Search the material for the word "edges" and report each line where it turns up.
________________
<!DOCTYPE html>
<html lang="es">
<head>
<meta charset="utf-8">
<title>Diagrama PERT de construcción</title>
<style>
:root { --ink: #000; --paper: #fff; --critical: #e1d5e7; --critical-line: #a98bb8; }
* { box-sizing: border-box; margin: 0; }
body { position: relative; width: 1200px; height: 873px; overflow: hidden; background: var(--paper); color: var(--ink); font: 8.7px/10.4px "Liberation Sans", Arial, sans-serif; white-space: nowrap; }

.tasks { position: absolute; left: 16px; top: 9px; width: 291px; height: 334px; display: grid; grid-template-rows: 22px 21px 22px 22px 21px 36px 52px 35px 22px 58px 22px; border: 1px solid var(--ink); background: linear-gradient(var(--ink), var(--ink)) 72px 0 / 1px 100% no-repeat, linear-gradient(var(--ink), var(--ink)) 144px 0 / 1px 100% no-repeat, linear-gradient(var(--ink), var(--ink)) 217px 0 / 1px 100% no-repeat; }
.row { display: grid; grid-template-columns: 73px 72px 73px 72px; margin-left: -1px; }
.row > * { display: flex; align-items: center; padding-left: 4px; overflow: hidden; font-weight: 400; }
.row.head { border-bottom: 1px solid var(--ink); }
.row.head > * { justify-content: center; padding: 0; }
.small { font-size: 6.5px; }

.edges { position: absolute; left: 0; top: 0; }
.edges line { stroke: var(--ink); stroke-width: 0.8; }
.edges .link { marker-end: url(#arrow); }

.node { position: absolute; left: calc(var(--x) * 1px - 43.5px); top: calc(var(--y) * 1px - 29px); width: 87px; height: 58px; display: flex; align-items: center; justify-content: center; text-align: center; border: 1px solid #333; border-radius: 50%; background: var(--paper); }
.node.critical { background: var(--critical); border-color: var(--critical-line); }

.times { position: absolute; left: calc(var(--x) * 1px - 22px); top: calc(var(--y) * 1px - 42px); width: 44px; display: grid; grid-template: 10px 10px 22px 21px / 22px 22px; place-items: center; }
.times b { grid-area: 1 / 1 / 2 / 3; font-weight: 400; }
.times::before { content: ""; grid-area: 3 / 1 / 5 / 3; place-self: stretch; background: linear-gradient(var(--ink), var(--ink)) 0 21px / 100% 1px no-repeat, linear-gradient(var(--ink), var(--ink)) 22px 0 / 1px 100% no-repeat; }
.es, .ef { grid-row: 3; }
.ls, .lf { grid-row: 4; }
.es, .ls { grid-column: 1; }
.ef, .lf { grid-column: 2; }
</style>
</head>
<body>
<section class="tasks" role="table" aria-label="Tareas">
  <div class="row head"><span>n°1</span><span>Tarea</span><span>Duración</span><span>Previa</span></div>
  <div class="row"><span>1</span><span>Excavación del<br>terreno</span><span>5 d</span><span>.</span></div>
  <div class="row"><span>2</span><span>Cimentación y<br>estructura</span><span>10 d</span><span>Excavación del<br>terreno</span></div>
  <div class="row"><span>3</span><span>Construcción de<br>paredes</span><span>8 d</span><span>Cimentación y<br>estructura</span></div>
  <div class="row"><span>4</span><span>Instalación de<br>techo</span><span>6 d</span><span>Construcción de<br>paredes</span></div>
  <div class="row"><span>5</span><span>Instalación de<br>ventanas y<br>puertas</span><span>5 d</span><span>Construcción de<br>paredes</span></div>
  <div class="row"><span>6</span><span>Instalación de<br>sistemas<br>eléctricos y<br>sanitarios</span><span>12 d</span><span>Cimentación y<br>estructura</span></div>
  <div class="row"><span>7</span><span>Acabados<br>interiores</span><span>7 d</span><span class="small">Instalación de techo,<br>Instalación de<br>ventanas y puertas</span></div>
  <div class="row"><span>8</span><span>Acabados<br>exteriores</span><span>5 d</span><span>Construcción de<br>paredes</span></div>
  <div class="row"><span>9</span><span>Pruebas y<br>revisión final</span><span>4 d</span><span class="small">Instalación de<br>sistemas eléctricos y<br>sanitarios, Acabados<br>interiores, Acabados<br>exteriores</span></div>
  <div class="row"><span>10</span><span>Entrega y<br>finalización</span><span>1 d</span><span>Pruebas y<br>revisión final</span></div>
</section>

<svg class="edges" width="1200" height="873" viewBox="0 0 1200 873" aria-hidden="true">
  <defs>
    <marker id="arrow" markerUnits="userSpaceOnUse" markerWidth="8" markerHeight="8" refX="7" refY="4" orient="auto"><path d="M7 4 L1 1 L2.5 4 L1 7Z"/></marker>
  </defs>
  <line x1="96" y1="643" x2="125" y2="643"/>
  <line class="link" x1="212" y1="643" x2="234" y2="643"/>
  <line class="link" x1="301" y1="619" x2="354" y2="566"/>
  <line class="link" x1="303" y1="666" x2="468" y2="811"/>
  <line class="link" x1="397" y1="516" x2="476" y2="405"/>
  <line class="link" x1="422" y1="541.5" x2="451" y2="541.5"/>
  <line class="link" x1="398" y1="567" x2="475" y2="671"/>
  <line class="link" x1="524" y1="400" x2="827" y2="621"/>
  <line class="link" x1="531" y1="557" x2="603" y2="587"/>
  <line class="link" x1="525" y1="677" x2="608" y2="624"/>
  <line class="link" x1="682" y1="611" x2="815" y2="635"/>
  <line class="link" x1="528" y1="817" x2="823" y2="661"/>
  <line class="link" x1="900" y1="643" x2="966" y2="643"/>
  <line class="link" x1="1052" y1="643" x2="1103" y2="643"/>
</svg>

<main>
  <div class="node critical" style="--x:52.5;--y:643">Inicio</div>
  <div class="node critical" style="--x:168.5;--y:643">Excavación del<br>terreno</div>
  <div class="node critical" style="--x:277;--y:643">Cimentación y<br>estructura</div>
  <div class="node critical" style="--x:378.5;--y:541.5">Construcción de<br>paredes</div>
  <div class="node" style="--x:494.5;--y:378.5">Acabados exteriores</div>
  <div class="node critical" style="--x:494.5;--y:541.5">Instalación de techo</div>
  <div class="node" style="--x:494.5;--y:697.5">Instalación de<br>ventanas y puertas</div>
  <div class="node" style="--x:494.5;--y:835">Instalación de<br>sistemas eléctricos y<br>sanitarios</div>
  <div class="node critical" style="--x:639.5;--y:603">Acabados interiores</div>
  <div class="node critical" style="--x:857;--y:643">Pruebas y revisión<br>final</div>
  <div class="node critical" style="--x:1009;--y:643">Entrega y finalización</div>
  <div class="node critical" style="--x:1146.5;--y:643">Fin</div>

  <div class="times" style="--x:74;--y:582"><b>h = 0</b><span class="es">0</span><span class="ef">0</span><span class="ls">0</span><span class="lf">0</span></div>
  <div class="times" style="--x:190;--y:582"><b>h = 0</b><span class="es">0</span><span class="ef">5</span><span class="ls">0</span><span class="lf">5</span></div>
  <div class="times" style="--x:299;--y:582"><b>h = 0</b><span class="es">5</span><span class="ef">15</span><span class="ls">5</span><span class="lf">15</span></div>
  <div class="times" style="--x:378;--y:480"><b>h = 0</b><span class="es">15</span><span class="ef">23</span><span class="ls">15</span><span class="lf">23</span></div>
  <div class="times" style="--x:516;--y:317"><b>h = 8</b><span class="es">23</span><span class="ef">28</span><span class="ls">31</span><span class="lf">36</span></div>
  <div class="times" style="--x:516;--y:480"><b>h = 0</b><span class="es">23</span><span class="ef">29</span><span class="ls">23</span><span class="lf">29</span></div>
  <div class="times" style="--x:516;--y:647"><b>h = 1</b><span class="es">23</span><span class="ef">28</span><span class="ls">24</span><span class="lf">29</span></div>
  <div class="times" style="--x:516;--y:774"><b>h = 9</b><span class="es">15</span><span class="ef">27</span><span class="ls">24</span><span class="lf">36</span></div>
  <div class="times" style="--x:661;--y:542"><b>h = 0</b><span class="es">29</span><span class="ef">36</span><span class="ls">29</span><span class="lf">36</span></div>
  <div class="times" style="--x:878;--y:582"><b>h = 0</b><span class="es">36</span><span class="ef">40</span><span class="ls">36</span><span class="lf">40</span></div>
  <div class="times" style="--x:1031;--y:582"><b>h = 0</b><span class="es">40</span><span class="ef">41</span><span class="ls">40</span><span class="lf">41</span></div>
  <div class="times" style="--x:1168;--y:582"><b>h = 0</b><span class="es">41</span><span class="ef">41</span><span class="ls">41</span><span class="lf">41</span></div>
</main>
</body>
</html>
________________
*TASK OUTPUT*
.edges { position: absolute; left: 0; top: 0; }
.edges line { stroke: var(--ink); stroke-width: 0.8; }
.edges .link { marker-end: url(#arrow); }
<svg class="edges" width="1200" height="873" viewBox="0 0 1200 873" aria-hidden="true">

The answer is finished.